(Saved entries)
──────

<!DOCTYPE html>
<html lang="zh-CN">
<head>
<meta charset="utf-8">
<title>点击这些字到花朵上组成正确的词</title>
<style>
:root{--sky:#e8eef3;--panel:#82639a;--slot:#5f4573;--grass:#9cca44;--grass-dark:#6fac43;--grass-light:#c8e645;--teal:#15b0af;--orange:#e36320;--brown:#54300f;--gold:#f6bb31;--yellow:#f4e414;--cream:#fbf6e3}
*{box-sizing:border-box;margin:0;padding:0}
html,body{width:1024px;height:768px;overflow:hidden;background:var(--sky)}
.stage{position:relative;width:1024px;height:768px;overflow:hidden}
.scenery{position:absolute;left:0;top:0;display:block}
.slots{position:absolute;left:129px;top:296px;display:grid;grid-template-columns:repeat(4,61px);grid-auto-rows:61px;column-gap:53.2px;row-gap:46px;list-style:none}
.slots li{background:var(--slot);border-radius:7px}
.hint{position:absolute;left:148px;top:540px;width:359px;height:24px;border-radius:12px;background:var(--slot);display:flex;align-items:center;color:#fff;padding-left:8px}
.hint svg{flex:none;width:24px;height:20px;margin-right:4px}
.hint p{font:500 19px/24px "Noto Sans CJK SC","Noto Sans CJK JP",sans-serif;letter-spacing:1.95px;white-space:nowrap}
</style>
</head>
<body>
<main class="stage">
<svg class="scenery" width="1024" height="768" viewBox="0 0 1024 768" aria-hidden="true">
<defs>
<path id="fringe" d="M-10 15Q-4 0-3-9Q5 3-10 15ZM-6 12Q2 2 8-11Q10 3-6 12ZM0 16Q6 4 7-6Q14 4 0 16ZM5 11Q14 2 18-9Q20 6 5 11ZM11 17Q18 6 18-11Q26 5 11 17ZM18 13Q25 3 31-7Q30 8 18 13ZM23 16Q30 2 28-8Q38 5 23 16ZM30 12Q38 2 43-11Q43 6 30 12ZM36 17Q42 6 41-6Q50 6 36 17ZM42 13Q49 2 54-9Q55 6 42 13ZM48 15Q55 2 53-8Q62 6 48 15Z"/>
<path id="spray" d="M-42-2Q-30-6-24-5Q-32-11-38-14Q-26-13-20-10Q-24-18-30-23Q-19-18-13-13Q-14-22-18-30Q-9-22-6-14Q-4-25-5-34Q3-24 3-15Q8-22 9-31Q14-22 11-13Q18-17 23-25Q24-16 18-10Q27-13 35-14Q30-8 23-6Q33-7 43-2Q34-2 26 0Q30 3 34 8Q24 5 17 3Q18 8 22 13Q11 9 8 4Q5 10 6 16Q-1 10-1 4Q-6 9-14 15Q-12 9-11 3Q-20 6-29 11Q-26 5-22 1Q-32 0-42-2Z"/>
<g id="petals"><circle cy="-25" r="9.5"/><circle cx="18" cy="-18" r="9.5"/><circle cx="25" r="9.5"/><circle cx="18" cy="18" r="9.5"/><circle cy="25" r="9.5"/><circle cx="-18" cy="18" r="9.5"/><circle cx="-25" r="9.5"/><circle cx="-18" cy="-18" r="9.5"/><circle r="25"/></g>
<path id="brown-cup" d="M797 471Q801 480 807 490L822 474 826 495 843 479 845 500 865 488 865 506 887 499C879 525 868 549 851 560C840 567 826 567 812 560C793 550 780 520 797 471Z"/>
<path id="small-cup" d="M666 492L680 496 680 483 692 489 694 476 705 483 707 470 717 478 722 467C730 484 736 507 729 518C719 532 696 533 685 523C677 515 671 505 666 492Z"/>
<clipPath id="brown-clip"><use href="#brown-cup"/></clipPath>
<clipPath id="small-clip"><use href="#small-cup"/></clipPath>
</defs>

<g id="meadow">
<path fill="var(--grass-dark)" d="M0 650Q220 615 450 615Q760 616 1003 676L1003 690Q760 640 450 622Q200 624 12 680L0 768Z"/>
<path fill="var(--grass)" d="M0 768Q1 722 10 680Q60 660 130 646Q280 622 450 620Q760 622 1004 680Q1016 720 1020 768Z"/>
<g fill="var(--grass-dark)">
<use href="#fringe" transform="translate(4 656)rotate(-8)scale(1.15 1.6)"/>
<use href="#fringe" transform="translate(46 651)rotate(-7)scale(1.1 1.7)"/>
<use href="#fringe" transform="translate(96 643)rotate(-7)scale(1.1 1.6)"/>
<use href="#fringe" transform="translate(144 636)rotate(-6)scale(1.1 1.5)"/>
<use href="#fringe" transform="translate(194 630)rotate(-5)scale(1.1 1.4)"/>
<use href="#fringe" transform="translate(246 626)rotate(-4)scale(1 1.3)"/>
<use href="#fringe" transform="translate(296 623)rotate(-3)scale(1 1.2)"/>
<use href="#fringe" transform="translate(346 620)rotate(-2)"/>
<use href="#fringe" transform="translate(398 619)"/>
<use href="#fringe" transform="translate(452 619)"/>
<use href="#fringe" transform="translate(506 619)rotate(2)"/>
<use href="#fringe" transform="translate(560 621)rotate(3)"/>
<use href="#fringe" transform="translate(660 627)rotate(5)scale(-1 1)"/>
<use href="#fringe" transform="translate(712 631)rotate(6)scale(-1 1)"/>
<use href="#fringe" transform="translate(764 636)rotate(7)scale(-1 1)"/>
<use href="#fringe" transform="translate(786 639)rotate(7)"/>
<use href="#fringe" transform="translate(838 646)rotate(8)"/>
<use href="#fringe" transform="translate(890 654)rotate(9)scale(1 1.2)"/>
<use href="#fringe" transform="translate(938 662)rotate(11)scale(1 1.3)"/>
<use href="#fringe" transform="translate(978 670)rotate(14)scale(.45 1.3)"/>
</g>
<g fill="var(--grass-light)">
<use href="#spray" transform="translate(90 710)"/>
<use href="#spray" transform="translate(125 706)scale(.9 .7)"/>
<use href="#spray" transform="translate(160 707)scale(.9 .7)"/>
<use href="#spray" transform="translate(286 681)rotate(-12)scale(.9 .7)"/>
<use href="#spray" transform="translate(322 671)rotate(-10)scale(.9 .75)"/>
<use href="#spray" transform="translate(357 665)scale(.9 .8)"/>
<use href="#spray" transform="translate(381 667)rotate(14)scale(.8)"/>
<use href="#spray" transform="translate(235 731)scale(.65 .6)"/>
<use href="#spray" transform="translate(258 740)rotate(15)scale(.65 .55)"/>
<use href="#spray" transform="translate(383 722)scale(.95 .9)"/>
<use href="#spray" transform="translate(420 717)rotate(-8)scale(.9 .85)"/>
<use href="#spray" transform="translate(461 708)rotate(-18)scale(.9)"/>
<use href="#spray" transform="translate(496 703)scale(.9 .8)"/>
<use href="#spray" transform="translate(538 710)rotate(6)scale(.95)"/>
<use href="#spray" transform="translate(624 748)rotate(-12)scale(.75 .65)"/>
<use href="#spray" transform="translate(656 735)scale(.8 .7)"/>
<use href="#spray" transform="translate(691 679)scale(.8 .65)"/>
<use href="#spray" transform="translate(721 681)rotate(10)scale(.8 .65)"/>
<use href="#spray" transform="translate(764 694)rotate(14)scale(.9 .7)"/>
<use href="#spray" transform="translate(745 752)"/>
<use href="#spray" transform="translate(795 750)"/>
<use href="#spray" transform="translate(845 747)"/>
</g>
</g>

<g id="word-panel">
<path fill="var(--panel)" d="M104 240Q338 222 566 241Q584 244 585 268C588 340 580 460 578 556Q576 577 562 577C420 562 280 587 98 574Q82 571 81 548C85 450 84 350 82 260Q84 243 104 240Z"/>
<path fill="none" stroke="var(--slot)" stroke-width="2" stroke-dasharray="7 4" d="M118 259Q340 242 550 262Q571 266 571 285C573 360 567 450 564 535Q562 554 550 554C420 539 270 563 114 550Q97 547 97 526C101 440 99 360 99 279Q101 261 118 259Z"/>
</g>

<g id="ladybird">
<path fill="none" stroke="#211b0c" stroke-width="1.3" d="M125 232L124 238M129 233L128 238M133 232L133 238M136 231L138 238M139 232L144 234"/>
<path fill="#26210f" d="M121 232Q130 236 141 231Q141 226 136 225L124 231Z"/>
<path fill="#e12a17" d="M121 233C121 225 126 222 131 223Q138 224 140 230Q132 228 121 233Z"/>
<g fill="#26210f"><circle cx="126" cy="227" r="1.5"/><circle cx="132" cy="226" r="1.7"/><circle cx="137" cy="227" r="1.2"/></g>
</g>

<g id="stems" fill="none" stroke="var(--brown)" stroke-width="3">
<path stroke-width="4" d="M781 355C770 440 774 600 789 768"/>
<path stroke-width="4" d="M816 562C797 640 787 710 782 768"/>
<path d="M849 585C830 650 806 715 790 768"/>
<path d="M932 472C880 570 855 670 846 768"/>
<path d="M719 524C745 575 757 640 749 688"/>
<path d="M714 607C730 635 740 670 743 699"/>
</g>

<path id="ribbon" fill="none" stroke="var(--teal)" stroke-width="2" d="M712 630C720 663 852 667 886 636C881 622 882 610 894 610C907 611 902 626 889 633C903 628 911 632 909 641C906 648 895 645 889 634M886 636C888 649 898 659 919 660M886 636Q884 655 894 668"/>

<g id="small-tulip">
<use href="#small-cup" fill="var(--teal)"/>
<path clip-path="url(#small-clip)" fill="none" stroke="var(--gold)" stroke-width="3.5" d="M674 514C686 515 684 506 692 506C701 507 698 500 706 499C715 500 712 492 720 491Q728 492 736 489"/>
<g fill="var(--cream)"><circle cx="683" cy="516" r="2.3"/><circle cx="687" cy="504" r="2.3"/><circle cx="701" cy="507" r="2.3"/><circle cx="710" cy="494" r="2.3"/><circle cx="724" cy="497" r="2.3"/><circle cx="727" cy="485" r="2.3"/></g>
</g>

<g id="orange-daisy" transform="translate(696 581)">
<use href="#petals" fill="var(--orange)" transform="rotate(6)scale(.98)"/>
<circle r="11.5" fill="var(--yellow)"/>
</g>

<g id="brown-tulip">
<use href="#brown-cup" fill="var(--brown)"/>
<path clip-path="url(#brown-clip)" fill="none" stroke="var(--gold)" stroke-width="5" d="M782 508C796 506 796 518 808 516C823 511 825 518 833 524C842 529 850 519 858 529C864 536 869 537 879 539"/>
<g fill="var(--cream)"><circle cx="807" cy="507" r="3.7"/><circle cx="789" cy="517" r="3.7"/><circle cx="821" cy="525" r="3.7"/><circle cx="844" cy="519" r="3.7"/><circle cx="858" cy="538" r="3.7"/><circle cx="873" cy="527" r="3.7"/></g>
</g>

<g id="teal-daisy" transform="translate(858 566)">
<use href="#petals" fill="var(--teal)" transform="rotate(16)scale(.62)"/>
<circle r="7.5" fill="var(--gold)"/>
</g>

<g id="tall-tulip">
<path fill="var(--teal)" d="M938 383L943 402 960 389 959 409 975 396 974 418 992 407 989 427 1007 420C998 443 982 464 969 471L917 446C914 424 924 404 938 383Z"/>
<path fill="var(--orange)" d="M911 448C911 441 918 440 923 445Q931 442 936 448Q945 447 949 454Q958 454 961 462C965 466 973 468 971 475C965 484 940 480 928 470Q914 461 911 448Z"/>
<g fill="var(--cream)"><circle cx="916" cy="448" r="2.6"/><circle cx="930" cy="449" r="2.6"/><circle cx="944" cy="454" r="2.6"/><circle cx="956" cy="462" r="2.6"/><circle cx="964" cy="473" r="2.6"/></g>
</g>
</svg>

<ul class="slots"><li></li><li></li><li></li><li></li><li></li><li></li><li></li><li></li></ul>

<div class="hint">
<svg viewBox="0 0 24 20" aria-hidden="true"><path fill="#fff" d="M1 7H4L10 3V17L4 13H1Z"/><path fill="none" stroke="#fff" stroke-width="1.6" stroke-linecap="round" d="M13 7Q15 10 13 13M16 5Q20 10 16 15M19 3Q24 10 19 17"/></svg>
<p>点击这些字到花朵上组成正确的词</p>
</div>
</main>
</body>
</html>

──────

● Activity
State how many lines in the records above contain the word "class". Give nothing but the number.

● Task response
4